And when the jewelry becomes scratched or damaged, as is often the case among anything a child wears or plays with regularly, the risk for exposure is even higher. For example, six damaged sandal charms tested in the study yielded 30 times as much cadmium as undamaged charms.

Cadmium poses an especial risk, said lead author Jeff Weidenhamer, a professor of chemistry at Ashland University, because it's impossible for parents to tell which items they buy contain the metal. Many don't, he said, and among those that do, often the levels are ostensibly safe but can still be quite toxic.

Cadmium is also of major concern because it accumulates in the body over the course of a lifetime, Weidenhamer said. "And the digestive systems of kids are more efficient at absorbing cadmium, so exposure to kids who swallow these items is of increased concern."

Copyright 2011 ABC News Radio 

Tuesday
Mar222011

Heart Attack Risk: Does Having Sex Really Tax the Ol' Ticker?

Jupiterimages/Thinkstock(BOSTON) -- It has become a Hollywood cliché -- the older man who clutches his chest and keels over midway through having sex -- but is it as real as people think? New research from Tufts Medical Center suggests that sex does increase the risk of a heart attack, but the risk is still small and only rises during and soon after doing the deed.

Researchers analyzed past studies in which heart attack victims, mostly men in their 50s and 60s, were questioned about their activities just preceding and during their coronaries to see if sex served as a trigger for their cardiac events.

While they found that sexual activity caused a 2.7 percent increased risk of heart attack, this overall risk was quite small and should not dissuade those with heart disease from indulging in a little bedroom action. They say that's important, especially since several other studies show that regular sexual activity (usually defined as two or more times a week) actually decreases one's risk of heart attack over time.

Lead author Dr. Issa Dahabreh says people shouldn't take the new report to mean the sex is harmful for those with heart disease "because the absolute risk is really small."

What's more, patients could battle this increased risk by being physically active on a regular basis. Regular exercise made sex and other types of physical exertion less likely to be a trigger for heart attack, the study found.

"We saw a 45 percent reduction in the relative risk of heart attack with every additional weekly exercise session," says co-author Jessica Paulus, an epidemiologist at the Harvard School of Public Health.

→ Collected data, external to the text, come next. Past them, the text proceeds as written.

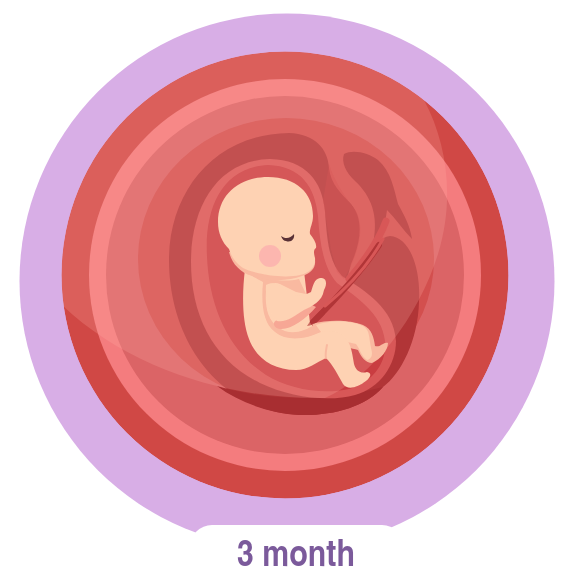
<!DOCTYPE html>
<html lang="en">
<head>
<meta charset="utf-8">
<title>3 month</title>
<style>
:root {
  --paper: #ffffff;
  --lilac: #d8aee6;
  --label-ink: #7b5a9b;
  --wall: #d04845;
  --ring-light: #f47c7e;
  --ring-mid: #db6466;
  --tissue: #d34f4e;
  --cavity: #b13537;
  --cavity-deep: #a82e31;
  --membrane: #d85757;
  --fluid: #c93d41;
  --skin: #fed2b3;
  --skin-shade: #f9b9a0;
  --limb-shade: #f7a795;
  --blush: #fbb1ae;
  --lash: #5a3136;
}
html, body { margin: 0; background: var(--paper); }
body { width: 576px; height: 576px; overflow: hidden; }
svg { display: block; }
.label { font: 700 37px "TeX Gyre Heros Cn", "Roboto", sans-serif; fill: var(--label-ink); }
</style>
</head>
<body>
<svg width="576" height="576" viewBox="0 0 576 576" role="img" aria-label="Fetus in the womb at 3 months">
  <defs>
    <clipPath id="womb-clip"><circle cx="285" cy="275" r="223.5"/></clipPath>
  </defs>

  <circle id="badge" cx="287" cy="281" r="267.5" fill="var(--lilac)"/>

  <g id="womb" clip-path="url(#womb-clip)">
    <circle cx="285" cy="275" r="223.5" fill="var(--wall)"/>
    <circle cx="285" cy="275" r="196" fill="var(--ring-light)"/>
    <circle cx="285" cy="275" r="179" fill="var(--ring-mid)"/>
    <ellipse cx="286" cy="259" rx="148" ry="141" fill="var(--tissue)"/>

    <path id="cavity" fill="var(--cavity)" d="M169 260C169 192 214 134 289 133C315 134 328 149 329 168C331 185 341 193 351 204C363 218 362 240 351 264L347 279L358 270C367 256 376 238 390 236C410 237 421 269 419 302C418 340 401 374 383 387C365 407 333 416 299 415C219 411 169 341 169 260Z"/>
    <path id="cavity-floor" fill="var(--cavity-deep)" d="M217 386C270 402 327 401 383 387C365 407 333 416 299 415C269 413 240 403 217 386Z"/>
    <path id="placenta-vessel" fill="var(--cavity)" d="M344 154C353 149 369 153 378 160C391 171 394 189 398 204C404 215 410 225 412 239C403 230 396 219 387 210C385 225 383 234 373 244C379 215 371 196 355 181C346 173 341 162 344 154Z"/>
    <path id="membrane" fill="var(--membrane)" d="M191 262C191 205 219 160 270 159C306 160 322 181 325 211C327 241 329 262 342 276C365 291 394 308 396 341C396 365 380 388 355 395C330 402 291 398 260 383C213 360 191 315 191 262Z"/>
    <path id="fluid" fill="var(--fluid)" d="M207 257C204 207 223 167 268 165C302 166 315 188 318 216C320 246 324 268 337 283C355 296 382 313 385 341C387 363 373 382 349 389C322 395 289 389 266 375C227 350 209 304 207 257Z"/>

    <path id="highlight" fill="#ffb0a8" fill-opacity=".22" d="M62 305C133 373 239 400 325 398C372 377 418 318 438 254C455 199 447 143 424 100C395 68 345 50 285 50H50V305Z"/>
  </g>

  <g id="cord">
    <path fill="var(--membrane)" d="M329 164C334 181 346 198 356 211C364 226 360 247 350 268L344 279L337 272L331 250L323 200Z" opacity=".35"/>
    <path fill="none" stroke="var(--membrane)" stroke-width="7" stroke-linecap="round" d="M386 221C379 240 366 259 349 279"/>
    <path fill="none" stroke="var(--cavity)" stroke-width="6" stroke-linecap="round" d="M379 245C366 265 349 286 313 322"/>
    <path fill="none" stroke="var(--membrane)" stroke-width="3" stroke-linecap="round" d="M383 239C370 263 352 284 325 306"/>
  </g>

  <g id="fetus">
    <path id="far-leg" fill="var(--skin-shade)" d="M312 324C329 319 350 320 363 325C372 329 374 338 375 346C380 348 384 341 388 343C388 350 381 359 372 363C366 363 361 357 358 350C350 348 337 345 325 347Z"/>
    <path id="far-leg-light" fill="var(--skin)" d="M316 325C331 320 350 320 363 326C370 330 369 338 371 348C373 354 372 359 367 360C361 356 360 349 356 344C344 341 333 339 321 341Z"/>
    <path id="body" fill="var(--skin)" d="M245 269C242 294 242 321 249 339C256 358 273 370 296 370C308 370 317 362 326 358C333 365 338 375 343 384C348 391 358 387 366 381C371 377 372 373 367 372C361 374 356 371 354 364C352 351 350 339 341 334C334 330 326 331 318 332L310 323L304 271Z"/>
    <path id="body-shade" fill="var(--skin-shade)" d="M247 270C261 279 283 283 299 279L306 294L296 292L280 284C273 281 267 285 266 291C265 306 267 320 279 328C289 335 303 333 315 324L321 332C306 339 287 342 275 332C263 323 261 304 263 282C256 279 250 275 247 270Z"/>
    <path id="hip-line" fill="none" stroke="var(--skin-shade)" stroke-width="2" stroke-linecap="round" d="M327 345C326 350 325 354 326 358"/>
    <path id="arm-shade" fill="var(--limb-shade)" d="M277 320C286 319 298 313 310 304L316 307C306 319 291 330 280 329C273 328 272 322 277 320Z"/>
    <path id="arm" fill="var(--skin)" d="M266 285C274 280 283 286 288 292C295 297 303 296 311 292C313 286 314 279 320 278C326 277 328 283 324 290C322 302 312 306 304 310C294 316 286 323 277 321C269 313 265 297 266 285Z"/>
    <path id="hand-cord" fill="var(--cavity)" opacity=".65" d="M307 326C311 319 317 314 322 309L325 314C320 320 315 325 307 326Z"/>
    <path id="head-shade" fill="var(--skin-shade)" d="M229 252C232 263 239 272 252 276C269 282 289 281 302 276C311 273 316 268 315 260Z"/>
    <path id="head" fill="var(--skin)" d="M218 222C218 195 239 177 268 177C296 177 313 193 313 216C313 224 309 229 310 234C314 239 317 244 316 248C313 250 314 254 315 258C316 267 309 273 300 275C283 279 255 274 243 268C234 262 231 255 229 249C222 242 218 233 218 222Z"/>
    <circle id="cheek" cx="270" cy="256" r="11" fill="var(--blush)" opacity=".85"/>
    <path id="closed-eye" fill="var(--lash)" d="M281 236C285 239 290 239 294 234C295 239 291 243 286 241C284 241 282 239 281 236Z"/>
  </g>

  <g id="caption">
    <rect x="190" y="525" width="214" height="70" rx="22" fill="var(--paper)"/>
    <text class="label" x="237" y="566" textLength="118" lengthAdjust="spacingAndGlyphs">3 month</text>
  </g>
</svg>
</body>
</html>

"The main take-home [is that] regular exercise training, which we should be promoting anyway as a means to improve cardio respiratory fitness…will markedly reduce the risk associated with both acute exercise/exertion as well as sexual activity," says Dr. Chip Lavie, medical director of Cardiac Rehabilitation and Prevention at John Ochsner Heart and Vascular Institute.

What's more, the emotional and physical benefits of sexual satisfaction have also been linked in several studies to overall health and specifically cardiac health.

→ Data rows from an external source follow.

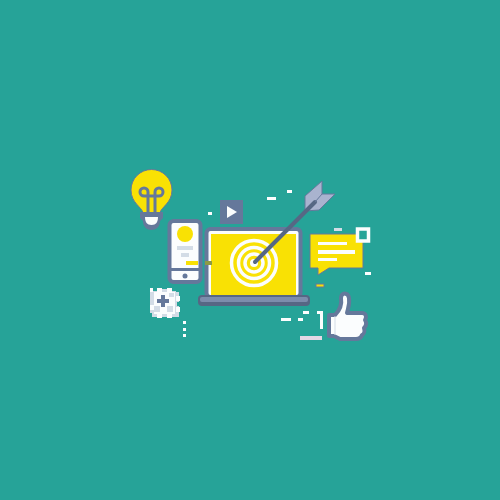
<!DOCTYPE html>
<html lang="en">
<head>
<meta charset="utf-8">
<title>Digital marketing illustration</title>
<style>
:root {
  --teal: #26a398;
  --slate: #65789b;
  --slate-dark: #566784;
  --yellow: #f9e104;
  --white: #fbfdfe;
  --mist: #d3dce6;
  --feather: #a9b3cf;
}
html, body { margin: 0; height: 100%; overflow: hidden; background: var(--teal); }
svg { display: block; width: 500px; height: 500px; }
.ground { fill: var(--teal); }
.slate { fill: var(--slate); }
.yellow { fill: var(--yellow); }
.white { fill: var(--white); }
.mist { fill: var(--mist); }
.feather { fill: var(--feather); }
.outlined { stroke: var(--slate); stroke-width: 4; stroke-linejoin: round; }
.thin { stroke: var(--slate); stroke-width: 1; }
.line { fill: none; stroke: var(--slate); stroke-width: 3; stroke-linecap: round; stroke-linejoin: round; }
.ring { fill: none; stroke: var(--white); stroke-width: 3.5; }
.shaft { stroke: var(--slate-dark); stroke-width: 4; stroke-linecap: round; }
</style>
</head>
<body>
<svg viewBox="0 0 500 500" role="img" aria-label="Laptop with a target and arrow, surrounded by marketing icons">
  <rect class="ground" width="500" height="500"/>

  <g id="light-bulb">
    <path class="yellow thin" d="M143 213C142 207 131 203 131 190A20.500 20.500 0 0 1 172 190C172 203 161 207 160 213Z"/>
    <path class="line" d="M148 213V196H144A4 4 0 1 1 148 192V196H155V192A4 4 0 1 1 159 196H155V213"/>
    <path class="slate" d="M140 212H163V218L160 221C160 227 156 230 151.500 230S143 227 143 221L140 218Z"/>
    <path class="white" d="M145 217H158C158 222 156 225 151.500 225S145 222 145 217Z"/>
  </g>

  <g id="phone">
    <rect class="white outlined" x="169.500" y="221" width="31" height="61" rx="4"/>
    <circle class="yellow" cx="185" cy="234" r="8"/>
    <rect class="mist" x="177" y="246" width="16" height="4"/>
    <rect class="mist" x="181" y="253" width="8" height="4"/>
    <rect class="yellow" x="186" y="261" width="12" height="4"/>
    <rect class="slate" x="170" y="268" width="30" height="3"/>
    <circle class="slate" cx="185" cy="276" r="2.500"/>
  </g>

  <g id="video-button">
    <rect class="slate" x="220" y="200" width="23" height="24"/>
    <polygon class="white" points="227,206 237,212 227,218"/>
  </g>

  <g id="laptop">
    <rect class="white outlined" x="206.500" y="229" width="94" height="68" rx="4"/>
    <rect class="yellow" x="211" y="234" width="85" height="61"/>
    <rect x="205" y="261" width="7" height="4" fill="#8d9a45"/>
    <rect x="198" y="295" width="112" height="11" rx="4" fill="#566784"/>
    <rect x="200" y="297" width="108" height="5" rx="2" fill="#7c8dac"/>
  </g>

  <g id="target">
    <circle class="ring" cx="254" cy="263" r="22.500"/>
    <circle class="ring" cx="254" cy="263" r="15.500"/>
    <circle class="ring" cx="254" cy="263" r="9"/>
    <circle class="white" cx="254" cy="263" r="4"/>
  </g>

  <g id="arrow">
    <polygon class="feather thin" points="305,196 322,181 322,194 335,194 319,210 305,211"/>
    <line class="shaft" x1="255" y1="262" x2="315" y2="202"/>
    <line class="thin" x1="315" y1="202" x2="322" y2="194"/>
  </g>

  <g id="chat-bubble">
    <path class="yellow thin" d="M310 234H363V268H329L318 275V268H310Z"/>
    <rect class="white" x="318" y="242" width="29" height="3"/>
    <rect class="white" x="318" y="250" width="37" height="4"/>
    <rect class="white" x="318" y="258" width="19" height="3"/>
    <rect x="357.500" y="229" width="11" height="12" fill="#26a398" stroke="#fbfdfe" stroke-width="3.500"/>
  </g>

  <g id="add-tile">
    <rect class="mist" x="150" y="289" width="29" height="28"/>
    <path class="white" d="M154 292H175V314H154ZM150 288H153V292H150ZM157 288H162V292H157ZM167 288H172V292H167ZM176 296H180V301H176ZM176 307H180V312H176ZM150 305H154V310H150ZM157 313H162V318H157ZM167 313H172V318H167Z"/>
    <path class="ground" d="M153 288H157V291H153ZM172 288H180V292H176V291H172ZM149 313H152V318H149ZM177 302H180V306H177Z"/>
    <path class="mist" d="M154 306H160V312H154ZM167 306H173V312H167ZM169 293H174V297H169Z"/>
    <path class="slate" d="M161 295H165V299H169V303H165V307H161V303H157V299H161Z"/>
  </g>

  <g id="thumbs-up">
    <path class="white outlined" d="M329 315H335C340 310 342 304 341 298C341 292 348 292 349 298C350 304 348 308 347 313H362C366 313 367 317 365 320C367 323 366 326 364 328C365 331 364 334 362 335C361 338 359 339 356 339H340L334 336H329Z"/>
    <path d="M335 316V335" fill="none" stroke="#d3dce6" stroke-width="1"/>
  </g>

  <g id="accents">
    <g class="white">
      <rect x="267" y="197" width="9" height="3"/>
      <rect x="287" y="190" width="5" height="3"/>
      <rect x="208" y="212" width="4" height="3"/>
      <rect x="365" y="272" width="6" height="3"/>
      <rect x="281" y="318" width="10" height="3"/>
      <rect x="298" y="318" width="5" height="3"/>
      <rect x="303" y="311" width="6" height="3"/>
      <path d="M317 311H323V329H320V314H317Z"/>
      <rect x="183" y="321" width="3" height="3"/>
      <rect x="183" y="328" width="3" height="3"/>
      <rect x="183" y="334" width="3" height="3"/>
    </g>
    <rect class="mist" x="334" y="228" width="8" height="3"/>
    <rect class="yellow thin" x="316" y="284" width="8" height="3"/>
    <rect x="300" y="336" width="22" height="4" fill="#e3d9e6"/>
  </g>
</svg>
</body>
</html>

In a 2010 study published in the American Journal of Cardiology, men between the ages of 50 and 70 were followed for 16 years and quizzed about sexual activity. Researchers found that sex twice a week reduced the risk of heart disease in these men by up to 45 percent, compared to their peers who had sex once a month or less.

Dr. Mehmet Oz, heart surgeon and host of the Dr. Oz Show, is also famous for recommending frequent sex (three times a week) as a way for men decrease their risk of heart attack and stroke by 50 percent.

So the exertion of a romp in the bedroom may briefly increase the risk of heart attack, but the cardiovascular and emotional benefits of regular sexual satisfaction far outweigh the downside, especially in those who are regularly active in other ways as well.

"The bottom line is that people should not fear sexual activity, but should fear sedentary lifestyle and physical inactivity," says Lavie.

Copyright 2011 ABC News Radio 







ABC News Radio